Dir: Luca Guadagnino. It-Sp. 2005. 102mins.

"Loosely based on" ascandalous bestselling book which purports to recount the true sexualexperiences of a 16-year-old Sicilian schoolgirl, Sony Pictures Entertainment'sfirst Italian production Melissa Pstruggles gamely to be less of an adolescent sexploitation flick and more of acoming-of-age study.

True,there is some teen sex that will help to boost box office - especially at thelower end of the audience's 14-plus age range, and among those older audienceswho find the thought of underage flesh exciting.

But in the hands of Luca Guadagnino - a maverick experimental director who attractedattention in 1999 with his quasi- documentary noir The Protagonists, starring Tilda Swinton - the film turns into an oddly schizophrenic beast,with one foot in banal TV dialogue and characterisation and one in the Bressonian camp of fragmented, elliptical narrative andframing.

Thefinal result won't fully satisfy either hardcore cineastes or those looking forsoft porn in a pretty package - but the magic wand of art will help to broadenthe film's commercial base beyond the cheap-thrill camp.

Opening in Italy a week before the new HarryPotter, Melissa P easily nabbedthe top spot in front of March Of The Penguins with a feisty average of Euros 6,231 perscreen.

Boxoffice is also likely to be favourable in fellow co-production territory Spain,which like Italy may be Catholic but is more accepting of teen sex presented insuch a way.

Innorthern Europe and North America, on the other hand, audiences and censors mayfind the moralistic approach to pubescent erotic titillation more than a littlehypocritical.

Thebook on which the film is based, 100Strokes Of The Brush Before Bed, became the Italian publishing phenomenonof 2003, selling around 900,000 copies, and coming out in translation aroundthe world.

Writtenby a certain 'Melissa P', later revealed to be a Sicilian schoolgirl calledMelissa Panarello, it takes the form of an eroticdiary, supposedly kept by Melissa between the ages of 15 and 17, and dealingalmost exclusively with her multifarious and often brutal sexual experiences.

Thebook provides very little by way of psychological explanation for this youngschoolgirl's willing self-degradation, and it is this which the film fills in.

Here Melissa P gets an absentee father, a distracted, careerist mother (Fabrizia Sacchi) whose affectionfor her daughter is always mixed with criticism or reproof, and a rebelliousbest-friend grandmother (the always watchable GeraldineChaplin) who likes nothing better than to play the Pet Shop Boys at full volumeon her ghetto-blaster.

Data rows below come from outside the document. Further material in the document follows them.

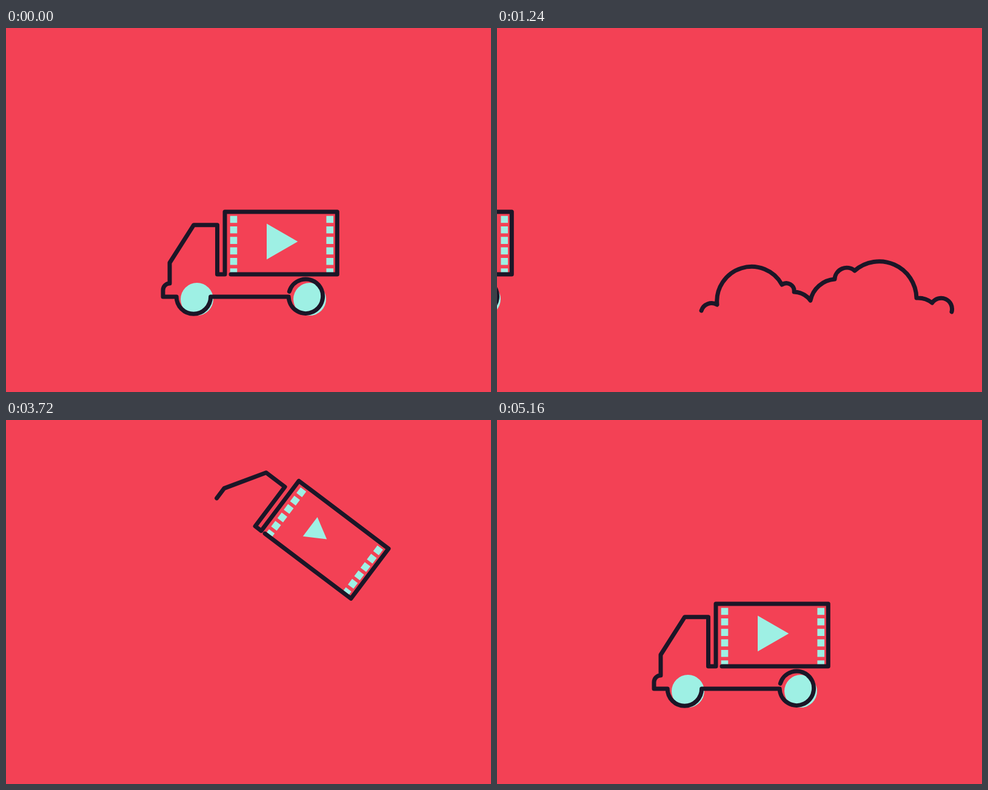
Animation of 800x600 px, one loop 6 s. Source, as an HTML page:

```html
<!DOCTYPE html>
<html lang="en">
<head>
<meta charset="utf-8">
<title>Film truck</title>
<style>
  html, body { margin: 0; width: 100%; height: 100%; overflow: hidden; background: #f34155; }
  svg { display: block; width: 100vw; height: 100vh; }
  .line { fill: none; stroke: #1b1627; stroke-width: 7; stroke-linecap: round; stroke-linejoin: round; }
  .fill { fill: #9ef0e4; }
</style>
</head>
<body>
<svg viewBox="0 0 800 600">
  <rect width="800" height="600" fill="#f34155"/>
  <g id="truck">
    <g id="load" class="fill">
      <path id="stripL"/>
      <path id="stripR"/>
      <path id="play" d="M430 322.5V381.5L481.3 352Z"/>
    </g>
    <circle id="wheelL" class="fill" cx="315" cy="447"/>
    <circle id="wheelR" class="fill" cx="501" cy="447"/>
    <path id="outline" class="line"/>
  </g>
  <path id="cloud" class="line" pathLength="1"/>
</svg>
<script>
const LOOP = 6000, STEP = 40;
const TAIL = 88;              // lead-in of the outline before the truck itself
const APEX = 3760, FALL = 4280, LAND = 4520;
const el = id => document.getElementById(id);
const [truck, load, stripL, stripR, play, wheelL, wheelR, outline, cloud] =
  ['truck', 'load', 'stripL', 'stripR', 'play', 'wheelL', 'wheelR', 'outline', 'cloud'].map(el);

const span = (t, from, to) => Math.min(1, Math.max(0, (t - from) / (to - from)));
const mix = (a, b, k) => a + (b - a) * k;
const smooth = u => u * u * (3 - 2 * u);
const outCubic = u => 1 - (1 - u) ** 3;
const outBack = u => u <= 0 ? 0 : 1 + 2.70158 * (u - 1) ** 3 + 1.70158 * (u - 1) ** 2;

// Bezier easing with handles (x1, 0) and (x2, 1)
function ease(u, x1, x2) {
  let lo = 0, hi = 1;
  for (let i = 0; i < 30; i++) {
    const s = (lo + hi) / 2, r = 1 - s;
    if (3 * s * r * r * x1 + 3 * s * s * r * x2 + s ** 3 < u) lo = s; else hi = s;
  }
  return smooth(lo);
}

function hermite(u, a, b, va, vb, d) {
  return mix(a, b, smooth(u)) + d * u * (1 - u) * (va * (1 - u) - vb * u);
}

function strip(x) {
  let d = '';
  for (let i = 0; i < 6; i++) {
    d += `M${x} ${309.7 + i * 17.3}h11.6v${i < 5 ? 11.6 : 7.5}h-11.6z`;
  }
  return d;
}

// b moves the body against the wheels
const truckPath = b => `M${371 - TAIL} ${406 + b}H546.3V${303 + b}H361V${406 + b}H348.5V${324.7 + b}` +
  `H309.7L270 ${387 + b}V${421 + b}A11 11 0 0 0 259 432V443H281.2A28.2 28.2 0 0 0 337.6 443` +
  `H466.2A28.2 28.2 0 1 0 467.3 434.4`;

// Puff joints [x, y, radius of the arc that ends here], young and full grown
const YOUNG = [[453, 462, 0], [470, 457, 10], [470, 457, .1], [470, 457, .1], [517, 451, 27],
  [557, 414, 44], [590, 400, 20], [691, 446, 61], [712, 453, 37], [736, 465, 14]];
const GROWN = [[332, 466, 0], [358.3, 456, 18], [470, 421.5, 59.7], [491, 434, 13.5], [517, 449, 36],
  [557, 414, 44], [590, 400, 20], [692, 445, 61.5], [718, 453, 38], [750.6, 468, 18.2]];

const drive = t => 522 * (t / 1240) ** 3.05;

function cloudPath(t) {
  const born = smooth(span(t, 0, 640)), grow = outCubic(span(t, 640, 1560));
  const wheelX = 522 - drive(Math.min(t, 640));
  return YOUNG.map((p, i) => {
    let [x, y, r] = p.map((v, j) => mix(v, GROWN[i][j], grow));
    if (born < 1) {
      x = mix(wheelX, x, born);
      y = mix(465, y, born);
      r = Math.max(.1, r * born);
    }
    return i ? `A${r} ${r} 0 0 1 ${x} ${y}` : `M${x} ${y}`;
  }).join('');
}

// Centre and tilt of the truck while it jumps in
function pose(t) {
  if (t >= LAND) {
    const s = t - LAND;
    const dip = s < 400 ? 12 * Math.exp(-s / 70) * Math.sin(s / 50) : 0;
    return [403, 387 + dip, 0];
  }
  if (t > FALL) {
    const d = LAND - FALL, u = (t - FALL) / d;
    return [
      hermite(u, 476, 403, -.032, 0, d),
      hermite(u, 306, 387, .437, .24, d),
      hermite(u, 17.2, 0, -.0395, 0, d)
    ];
  }
  const q = t - 3720;
  return [
    466 + .0683 * q - .0000899 * q * q,
    192.5 + (t < APEX ? .000165 : .00042) * (t - APEX) ** 2,
    52.6 * (1 - ((t - 3000) / 1689) ** 1.43)
  ];
}

function scaleX(node, k, x) {
  node.setAttribute('transform', `translate(${x} 0) scale(${k} 1) translate(${-x} 0)`);
}

function drawTruck(t) {
  const leaving = t < 1280, shown = leaving || t >= 3040;
  truck.style.display = shown ? '' : 'none';
  if (!shown) return;
  const now = leaving ? LOOP : t;   // a leaving truck is complete

  const s = now - LAND;
  const bounce = s > 0 && now < 5160 ? 6 * Math.exp(-s / 200) * Math.sin(s / 55) : 0;
  outline.setAttribute('d', truckPath(bounce));
  load.setAttribute('transform', `translate(0 ${bounce})`);

  const total = outline.getTotalLength();
  const head = total * ease(span(now, 3000, 4540), .333, .34);
  const tail = TAIL * smooth(span(now, 3000, 3800));
  outline.setAttribute('stroke-dasharray', `${head - tail} ${total * 2}`);
  outline.setAttribute('stroke-dashoffset', -tail);

  scaleX(stripR, smooth(span(now, 3300, 3560)), 534.2);
  scaleX(stripL, smooth(span(now, 3440, 3700)), 375.5);
  const k = outBack(span(now, 3653, 4013));
  play.setAttribute('transform', `translate(403.5 352) scale(${k}) translate(-403.5 -352)`);
  wheelL.setAttribute('r', 27 * outBack(span(now, 3880, 4240)));
  wheelR.setAttribute('r', 27 * outBack(span(now, 4080, 4440)));

  const [x, y, tilt] = pose(now);
  const dx = leaving ? drive(t) : 0;
  truck.setAttribute('transform', `translate(${x - dx} ${y}) rotate(${tilt}) translate(-403 -387)`);
}

function drawCloud(t) {
  const shown = t > 0 && t < 2520;
  cloud.style.display = shown ? '' : 'none';
  if (!shown) return;
  cloud.setAttribute('d', cloudPath(t));
  const left = 1 - ease(span(t, 1840, 2520), .333, .667);
  cloud.setAttribute('stroke-dasharray', left < 1 ? `${left} 2` : 'none');
}

function render(ms) {
  const t = Math.floor((ms % LOOP) / STEP) * STEP;
  drawTruck(t);
  drawCloud(t);
}

stripL.setAttribute('d', strip(369.7));
stripR.setAttribute('d', strip(528.4));

const start = performance.now();
function tick() {
  render(performance.now() - start);
  requestAnimationFrame(tick);
}
tick();
</script>
</body>
</html>
```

YoungSpanish actress Maria Valverde (dubbed in the Italianversion by the daughter of producer Claudio Amendola)has real screen presence, her Renaissance Virgin face emanating a puffyinnocence that makes her descent into the sex basement all the more shocking - thoughthis also feels exploitative, as Valverde's Melissaoften looks and acts more 13 than 16.

Guadagnino and his cinematographer Mario Amura film the sex scenes elliptically, focussing onMaria's face, bringing out the contrast between the masturbatorydiary-generated fantasies she gets off on and the loveless sex itself, when sheseems to go into a robotic trance. Unnatural lighting, with interiors bathed inyellows and oranges, plays up the unhealthy, airless nature of Melissaself-chastisement.

Butone of the many problems is that there is something so shallow and mediatic about the contemporary teen world Melissa inhabits(signalled by the SMS messages that appear in a corner of the screen) that itis difficult to take its darker shades seriously.

Whenbest friend Manu (Letizia Ciampa)exhorts Melissa with embarrassing Italo youth jargonlike "sei una figa spaziale" (you're anabsolute knockout) it rather undermines the attempts to create a deepersymbolic structure - for example, by turning school lotharioDaniele into a diabolic sadist rather than a spoiledrich kid, or by hinting at arcane sacrificial rites in a scene where Melissahas sex with five men.

Guadagnino is an interesting director, and there aretimes when he rises above the commercial imperatives of what was always goingto be, in the end, a succes de scandale.But by the sentimental, cloying moralistic finale - when Melissa gets a puppy,makes up with mum and throws her teen whore costume in the bin - he seems tohave thrown in an increasingly grubby towel.

Bess Movie
Pentagrama Films

Sony Pictures Entertainment

Peter Shepherd
Roberto Manni

Francesca Neri
Claudio Amendola
Iona De Macedo

Jose Ibanez

Luca Guadagnino
Barbara Alberti
Cristina Farina
from the book by
Melissa Panarello

Mario Amura

Ettore Guerrieri

Walter Fasano

Diego Navarro

Maria Valverde
Geraldine Chaplin
Fabrizia Sacchi
Primo Reggiani
Letizia Ciampa